» Exercise directions
Could you please return each line of the data that has the word "height"?

» Records provided
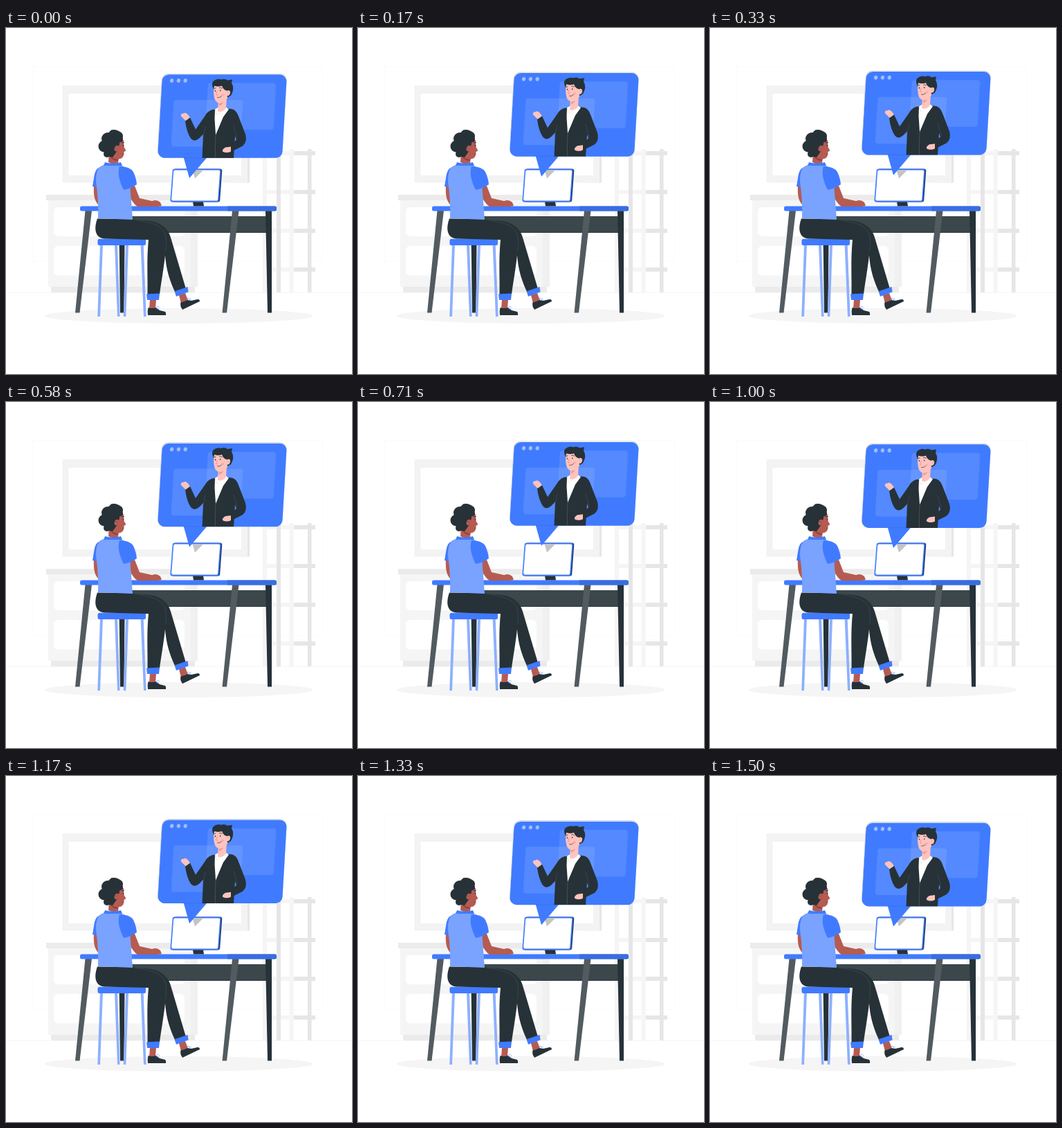
An HTML page with a canvas that plays this animation: 500x500 px, repeating every 1540 ms.

```html
<!DOCTYPE html>
<html lang="en">
<head>
<meta charset="utf-8">
<title>Video call</title>
<style>
html, body { margin: 0; width: 100%; height: 100%; overflow: hidden; background: #fff; }
canvas { display: block; width: 500px; height: 500px; }
</style>
</head>
<body>
<canvas id="stage"></canvas>
<script>
const canvas = document.getElementById('stage');
const ctx = canvas.getContext('2d');
const dpr = window.devicePixelRatio || 1;
canvas.width = canvas.height = 500 * dpr;

const LOOP = 1540, STEPS = 37, RISE = 10, PEAK_STEP = 17.5;
const BLUE = '#407bff', LIGHT_BLUE = '#79a3ff', LEG_BLUE = '#8cb0ff';
const DARK = '#263238', STEEL = '#525b60';
const BROWN = '#b55b52', PINK = '#ffc3bd';
const PALE = '#f5f5f5', GREY = '#e6e6e6';

function fill(color, d) {
  ctx.fillStyle = color;
  ctx.fill(new Path2D(d));
}

function line(color, width, d) {
  ctx.strokeStyle = color;
  ctx.lineWidth = width;
  ctx.lineCap = ctx.lineJoin = 'round';
  ctx.stroke(new Path2D(d));
}

function box(color, x1, y1, x2, y2, r = 0) {
  ctx.fillStyle = color;
  ctx.beginPath();
  ctx.roundRect(x1, y1, x2 - x1, y2 - y1, r);
  ctx.fill();
}

function oval(color, x, y, rx, ry, angle = 0) {
  ctx.fillStyle = color;
  ctx.beginPath();
  ctx.ellipse(x, y, rx, ry, angle, 0, Math.PI * 2);
  ctx.fill();
}

// Rounded parallelogram: top-left corner, width, height, leftward shift of the base.
function slanted(x, y, w, h, shift, r) {
  const corners = [[x, y], [x + w, y], [x + w - shift, y + h], [x - shift, y + h]];
  const path = new Path2D();
  path.moveTo(x + w / 2, y);
  for (let i = 1; i <= 4; i++) {
    path.arcTo(...corners[i % 4], ...corners[(i + 1) % 4], r);
  }
  path.closePath();
  return path;
}

function drawRoom() {
  ctx.strokeStyle = '#fafafa';
  ctx.lineWidth = 1;
  ctx.strokeRect(39.5, 55.5, 204, 282);
  ctx.strokeRect(255.5, 55.5, 202, 282);
  box('#ebebeb', 0, 382, 500, 382.6);

  box(GREY, 330, 83, 352, 223.5);
  box('#f3f3f3', 81.5, 83, 349, 223.5);
  box('#fff', 90.5, 95, 340, 213);

  box('#f0f0f0', 250, 249, 277, 374);
  box(PALE, 61, 249, 267, 374);
  box('#ebebeb', 58, 241, 277, 249);
  box('#ebebeb', 65, 374, 273, 382);
  box('#fff', 69, 259, 258, 301, 6);
  box('#fff', 69, 315, 258, 357.5, 6);

  box(PALE, 371, 175, 377, 382);
  box(GREY, 391, 175, 397, 382);
  for (let y = 178; y < 350; y += 56) {
    box(PALE, 377, y, 416, y + 6);
    box(GREY, 391, y, 397, y + 6);
    box(GREY, 416, y, 447, y + 6);
  }
  box(PALE, 409.5, 175, 415.5, 382);
  box(GREY, 436, 175, 441.5, 382);
  oval(PALE, 249.5, 416, 194, 11);
}

function drawDesk() {
  box('#3c474c', 166, 272, 378, 296);
  box('#313d43', 183, 294.8, 378, 296);
  fill(DARK, 'M163 264H172L170.5 411.5H165Z');
  fill(DARK, 'M375 264H384L384 411.5H378Z');
  fill(STEEL, 'M114.5 264H124L106.5 411.5H100Z');
  fill(STEEL, 'M327 264H336.5L319 411.5H312.5Z');
  box(BLUE, 107, 257.5, 391, 264.5, 2.5);
  box('#396ddf', 320, 257.5, 391, 264.5, [0, 2.5, 2.5, 0]);
}

function drawMonitor() {
  fill(DARK, 'M270 251H285L286 257.5H271Z');
  ctx.fillStyle = '#233f80';
  ctx.fill(slanted(242.5, 203.5, 70, 48, 3.5, 3));
  ctx.fillStyle = BLUE;
  ctx.fill(slanted(240.8, 203.5, 70, 48, 3.6, 3));
  ctx.fillStyle = '#fff';
  ctx.fill(slanted(242.3, 205.5, 67, 44, 3.3, 2));
  fill('#c4c4c4', 'M269.5 205.5H285L273 217.5Z');
}

function drawStool() {
  fill(LEG_BLUE, 'M136 313H140L136 417H132.3Z');
  fill(LEG_BLUE, 'M194.6 313H198.7L202.6 417H199Z');
  fill(LEG_BLUE, 'M157 313H161L164.5 417H161Z');
  fill(LEG_BLUE, 'M173 313H177L173.3 417H169.7Z');
  box(BLUE, 132.5, 304.8, 202, 314, 2.5);
}

function drawSitter() {
  // Feet
  fill(BROWN, 'M208 392H217L216 406H207Z');
  fill(BROWN, 'M250 386L259 383L263 394L253 398Z');
  fill(DARK, 'M205.5 404Q211 406 217 404L222 408L230 410Q232 412 231 415H205Q204 409 205.5 404Z');
  fill(DARK, 'M252.5 396.5Q258 396 262 393L268 394L277 392Q280 392 280 395L255 407Q251 402 252.5 396.5Z');
  line(LIGHT_BLUE, 0.7, 'M217 405L219 402L222 404M218 406L221 406M262 393L263 390L266 392M264 394L267 391');

  // Trousers
  fill(DARK, 'M174 279C220 274 234 286 239 306L260 377L245 383C235 362 228 339 230 307L190 304Z');
  fill(DARK, 'M132 275.5L183 276C202 279 226 283 230 297C234 314 227 350 222 385H204.5C205 360 203 335 206 306L143 304.5C130 304 126 292 132 275.5Z');
  line('#465157', 0.6, 'M184 277Q224 281 229.7 297Q233 308 230.5 322');
  fill(BLUE, 'M203 384.5L222 383.5L221 393H204Z');
  fill(BLUE, 'M243.5 380.5L262.5 374L263.5 381.5L246 388Z');

  // Arms, shirt and collar
  fill(BROWN, 'M127 228L135 229L135 257C129 252 126 244 127 228Z');
  fill(BLUE, 'M140 199Q130 202 128 211L125 229L134 231Z');
  fill(BROWN, 'M173 232L186 228L193 246L211 250Q218 247 223 252L225 257Q217 259 210 258L190 258Q182 253 173 232Z');
  fill(LIGHT_BLUE, 'M141 198H166Q175 202 178 212L183 277L133 275Q134 250 130 222C130 209 132 201 141 198Z');
  fill(BLUE, 'M164 200Q179 200 184 208Q188 216 189 226Q181 232 170 234C163 220 161 209 164 200Z');
  fill(BROWN, 'M149 177L164 181L162 195Q155 198 148 194Z');
  fill(BLUE, 'M143 194Q155 197 166 194L168 199H141Z');

  // Head
  fill(BROWN, 'M157 163L170 162L170.5 172L173.5 177L170.5 179Q171 187 165 189Q158 191 151 184Z');
  fill('#8f4640', 'M150 185Q155 189 162 190L161 192Q154 192 150 185Z');
  for (const [x, y, r] of [[147, 160, 9], [156, 155, 8], [163, 156, 6],
      [142, 171, 8.5], [150, 176, 8], [146, 182, 5], [155, 167, 9], [165, 161, 4]]) {
    oval(DARK, x, y, r, r);
  }
  fill(DARK, 'M152 147.5Q162 146 167 152Q170 158 167 164L162 167L161 177L154 187L145 185L143 157Z');
  oval(BROWN, 160, 174, 3.2, 4.4, 0.35);
  line('#8f4640', 0.6, 'M158.5 173Q160 171 161 174');
  oval(DARK, 169.5, 170, 0.7, 1.2);
  line(DARK, 0.9, 'M167.5 166L170.5 165.5');
  line('#8f4640', 0.7, 'M167 183L170 182');
}

function drawCaller() {
  // Raised hand, lower arms and jacket
  fill(PINK, 'M259 134L253 128Q252 124 256 124L259 123Q264 125 266 131L263 136Z');
  fill(DARK, 'M303 118Q293 118 288 127L274 147L266 130L259 135Q261 151 267 160Q272 166 279 160L288 151Z');
  fill(DARK, 'M301 118.5L322 117Q332 117 335 128L331 157L329 188.5H283.5L285 154L288 127Q293 119 301 118.5Z');
  fill(DARK, 'M326 117.5Q333 119 336 128L346 154Q349 165 342 171L324 180L321 173L333 162L327 146Z');
  fill(PINK, 'M325 172L317 173Q312 176 313 179Q319 182 325 179Z');
  line('#59646a', 0.6, 'M303 155Q302 171 302.5 188');
  line('#465157', 0.6, 'M329 142L334 160M288 143L285 157');

  // Shirt, neck and face
  fill('#fff', 'M302 118L307 115L318 115L322 118L314 129L303 155L301.5 132Z');
  line('#d9d9d9', 0.5, 'M302 118L305 126L311 121L320 118');
  fill(PINK, 'M307 105L319 99L318 116Q313 123 306 121Z');
  fill('#ed9c94', 'M308 109L315 105Q314 111 308 113Z');
  fill(PINK, 'M301 84Q312 80 321 87L322 98Q318 107 311 109Q304 110 301.5 103Q299 94 301 84Z');
  fill(DARK, 'M300 89Q296 81 300 77Q305 73 311 75Q316 73 320 76L327 75L326 80Q331 88 325 98L320 101L319 91Q314 90 312 84Q307 86 301 84Z');
  oval(PINK, 321, 94.5, 3, 4, 0.3);
  line('#ed9c94', 0.6, 'M320 95Q321 92 323 93');
  oval(DARK, 302.5, 91.5, 0.7, 1.1);
  oval(DARK, 309.7, 91, 0.7, 1.1);
  line(DARK, 0.8, 'M300.7 88.3L303 87.2M308.5 87Q310.5 86 312.5 87.7');
  line('#ed847e', 0.7, 'M305 92L303.6 97L305.7 97.4');
  line(DARK, 0.7, 'M305.5 101Q309 102 311.5 99');
  oval('rgba(237,132,126,.35)', 313, 97.5, 2.3, 1.6);
}

function drawBubble() {
  const panel = slanted(226, 67.8, 180, 120.6, 7, 10);
  ctx.fillStyle = '#a8b0bb';
  ctx.fill(slanted(225.5, 66.5, 180.5, 121.5, 7, 10));
  ctx.fillStyle = '#fff';
  ctx.fill(slanted(225.9, 67, 180, 121, 7, 10));
  ctx.fillStyle = BLUE;
  ctx.fill(panel);
  fill(BLUE, 'M256.5 187H291L265 217.5Z');
  line('#396ddf', 0.7, 'M257 188.1H290');

  ctx.save();
  ctx.clip(panel);
  ctx.fillStyle = 'rgba(255,255,255,.1)';
  ctx.fill(slanted(292, 80, 98.5, 67.5, 4, 4));
  ctx.fill(slanted(242.5, 104.5, 100, 67.5, 4, 4));
  for (let i = 0; i < 3; i++) oval('rgba(255,255,255,.5)', 239.6 + i * 9.8, 76.5, 2.6, 2.9, 0.3);
  drawCaller();
  ctx.restore();
}

// The bubble drifts up and down at constant speed, advancing in discrete steps.
function lift(time) {
  const step = Math.floor((time % LOOP + 8) * STEPS / LOOP) % STEPS;
  return RISE * Math.max(0, 1 - Math.abs(step - PEAK_STEP) / (STEPS / 2));
}

let start;
function render(now) {
  start ??= now;
  ctx.setTransform(dpr, 0, 0, dpr, 0, 0);
  ctx.fillStyle = '#fff';
  ctx.fillRect(0, 0, 500, 500);
  drawRoom();
  drawDesk();
  drawMonitor();
  drawStool();
  drawSitter();
  ctx.translate(0, -lift(now - start));
  drawBubble();
  requestAnimationFrame(render);
}
requestAnimationFrame(render);
</script>
</body>
</html>
```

» Output for this task
html, body { margin: 0; width: 100%; height: 100%; overflow: hidden; background: #fff; }
canvas { display: block; width: 500px; height: 500px; }
canvas.width = canvas.height = 500 * dpr;
// Rounded parallelogram: top-left corner, width, height, leftward shift of the base.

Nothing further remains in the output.